As part of the Barney Frank proposed Manager's Amendment, which will accompany HR4173, the "Wall Street Reform and Consumer Protection Act of 2009", are three little-noticed rules that, if adopted, will make shorting stocks if not impossible, then extremely problematic and difficult. It is obvious why these rules would end up in an amendment: the outcry from retail and institutional traders would have been huge had these proposals made the full text of the proper Bill, and into the full view of the Mainstream Media. So why bother with these - simple. As everyone is aware, Ponzi schemes only work when constantly growing, as otherwise they blow up, implode under their own weight, once price discovery is attempted by all. Case in point: when Madoff's securities was unable to find another greater fool in the face of collapsing asset values, the jig was up overnight, and the value of the pyramid went from $50+ billion to $0 instantaneously.

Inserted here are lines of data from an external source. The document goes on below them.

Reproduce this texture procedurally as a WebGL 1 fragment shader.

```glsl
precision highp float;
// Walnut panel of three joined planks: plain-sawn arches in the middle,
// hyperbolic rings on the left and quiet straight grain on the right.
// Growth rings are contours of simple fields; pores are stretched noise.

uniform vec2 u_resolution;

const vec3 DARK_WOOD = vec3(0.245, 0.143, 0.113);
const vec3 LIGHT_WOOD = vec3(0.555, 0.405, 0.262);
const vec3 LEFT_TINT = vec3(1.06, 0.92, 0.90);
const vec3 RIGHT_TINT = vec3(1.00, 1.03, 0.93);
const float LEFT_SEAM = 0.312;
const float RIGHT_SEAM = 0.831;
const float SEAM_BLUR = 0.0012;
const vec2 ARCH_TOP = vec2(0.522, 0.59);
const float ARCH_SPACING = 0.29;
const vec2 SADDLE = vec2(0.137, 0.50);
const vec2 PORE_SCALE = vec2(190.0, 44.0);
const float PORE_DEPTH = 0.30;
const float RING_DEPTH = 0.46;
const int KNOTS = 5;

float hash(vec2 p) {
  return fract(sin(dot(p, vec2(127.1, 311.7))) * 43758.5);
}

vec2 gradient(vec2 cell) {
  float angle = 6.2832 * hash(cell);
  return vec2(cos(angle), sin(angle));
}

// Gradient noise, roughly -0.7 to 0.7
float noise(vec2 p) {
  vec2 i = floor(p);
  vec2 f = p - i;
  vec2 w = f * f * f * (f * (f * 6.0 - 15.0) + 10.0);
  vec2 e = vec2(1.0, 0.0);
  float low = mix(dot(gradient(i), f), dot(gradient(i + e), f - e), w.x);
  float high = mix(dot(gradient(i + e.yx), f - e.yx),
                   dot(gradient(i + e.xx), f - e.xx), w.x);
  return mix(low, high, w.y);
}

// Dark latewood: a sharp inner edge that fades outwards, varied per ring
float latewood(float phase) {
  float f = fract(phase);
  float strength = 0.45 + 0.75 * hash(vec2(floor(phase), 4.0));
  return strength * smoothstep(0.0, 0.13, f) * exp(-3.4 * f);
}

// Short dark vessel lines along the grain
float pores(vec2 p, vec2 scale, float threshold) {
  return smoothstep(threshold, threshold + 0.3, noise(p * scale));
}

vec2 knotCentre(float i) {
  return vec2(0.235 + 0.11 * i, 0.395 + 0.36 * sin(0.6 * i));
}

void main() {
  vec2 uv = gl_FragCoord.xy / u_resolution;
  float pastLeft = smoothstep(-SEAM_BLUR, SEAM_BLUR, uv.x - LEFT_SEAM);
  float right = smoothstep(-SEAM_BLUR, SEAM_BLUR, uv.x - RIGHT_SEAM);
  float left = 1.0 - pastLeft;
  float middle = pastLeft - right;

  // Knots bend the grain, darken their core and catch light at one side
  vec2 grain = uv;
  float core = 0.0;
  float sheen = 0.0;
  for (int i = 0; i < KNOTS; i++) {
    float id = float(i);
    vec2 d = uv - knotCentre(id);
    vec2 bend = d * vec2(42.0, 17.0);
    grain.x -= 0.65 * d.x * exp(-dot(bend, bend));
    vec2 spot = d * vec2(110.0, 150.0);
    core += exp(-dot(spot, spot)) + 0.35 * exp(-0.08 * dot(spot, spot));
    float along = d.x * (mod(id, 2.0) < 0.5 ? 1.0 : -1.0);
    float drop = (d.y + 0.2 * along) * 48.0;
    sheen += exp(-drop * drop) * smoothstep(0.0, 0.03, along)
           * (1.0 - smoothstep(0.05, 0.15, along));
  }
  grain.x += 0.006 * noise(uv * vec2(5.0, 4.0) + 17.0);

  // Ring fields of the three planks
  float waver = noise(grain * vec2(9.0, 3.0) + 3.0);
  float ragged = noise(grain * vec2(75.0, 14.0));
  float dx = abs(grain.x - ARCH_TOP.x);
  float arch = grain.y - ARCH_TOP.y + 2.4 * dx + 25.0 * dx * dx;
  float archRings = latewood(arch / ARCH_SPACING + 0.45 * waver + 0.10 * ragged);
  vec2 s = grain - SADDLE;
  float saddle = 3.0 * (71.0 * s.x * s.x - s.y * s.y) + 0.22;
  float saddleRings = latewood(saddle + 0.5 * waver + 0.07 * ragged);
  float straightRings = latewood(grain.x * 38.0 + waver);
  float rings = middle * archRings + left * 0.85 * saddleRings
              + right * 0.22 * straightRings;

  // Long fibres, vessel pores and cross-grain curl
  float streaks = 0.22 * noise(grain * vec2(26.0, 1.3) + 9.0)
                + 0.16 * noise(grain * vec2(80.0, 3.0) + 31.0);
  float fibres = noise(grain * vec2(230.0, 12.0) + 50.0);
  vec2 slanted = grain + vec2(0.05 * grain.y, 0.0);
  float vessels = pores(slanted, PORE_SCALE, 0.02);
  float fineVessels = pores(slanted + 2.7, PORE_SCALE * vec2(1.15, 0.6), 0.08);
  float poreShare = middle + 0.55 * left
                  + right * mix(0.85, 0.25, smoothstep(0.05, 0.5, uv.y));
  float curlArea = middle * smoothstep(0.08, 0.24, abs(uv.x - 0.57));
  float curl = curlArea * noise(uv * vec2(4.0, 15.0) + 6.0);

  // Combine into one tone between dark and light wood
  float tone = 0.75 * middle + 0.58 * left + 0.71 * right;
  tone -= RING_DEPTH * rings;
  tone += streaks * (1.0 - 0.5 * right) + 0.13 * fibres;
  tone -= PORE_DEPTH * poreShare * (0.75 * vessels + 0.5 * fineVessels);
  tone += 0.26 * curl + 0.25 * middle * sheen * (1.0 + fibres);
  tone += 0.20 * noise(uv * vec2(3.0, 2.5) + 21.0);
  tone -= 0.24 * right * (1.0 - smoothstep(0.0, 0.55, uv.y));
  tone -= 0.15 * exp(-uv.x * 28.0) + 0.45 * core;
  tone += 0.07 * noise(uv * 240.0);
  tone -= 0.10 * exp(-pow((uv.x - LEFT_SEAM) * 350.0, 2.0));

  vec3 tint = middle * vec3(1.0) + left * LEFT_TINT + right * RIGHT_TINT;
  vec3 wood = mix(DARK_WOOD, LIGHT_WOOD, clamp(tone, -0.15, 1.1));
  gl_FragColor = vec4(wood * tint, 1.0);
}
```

In this manner, Ponzies are like sharks - they need to swim to live: any deviation from the norm threatens their very survival. By comparison, shorting has always been the most traditional way to force price discovery: as idiot money pension funds tend to be long-only, selling only occurs in times when book gains have to be realized, and facilitates a rising market without any natural checks and balances. If this amendment passes, the entire equity market will have become Madoff securities to the dot. It will continue going up, until market values are a reflection of no underlying fundamentals, but simply the latest pension fund long-only dumb terminal willing to throw managed capital into the bonfire of an inevitable future stock market collapse. And, to borrow another page from the Madoff analogy, when the inevitable correction does occur, it would not be 10% or 20%: the entire worth of the Ponzi would be gutted.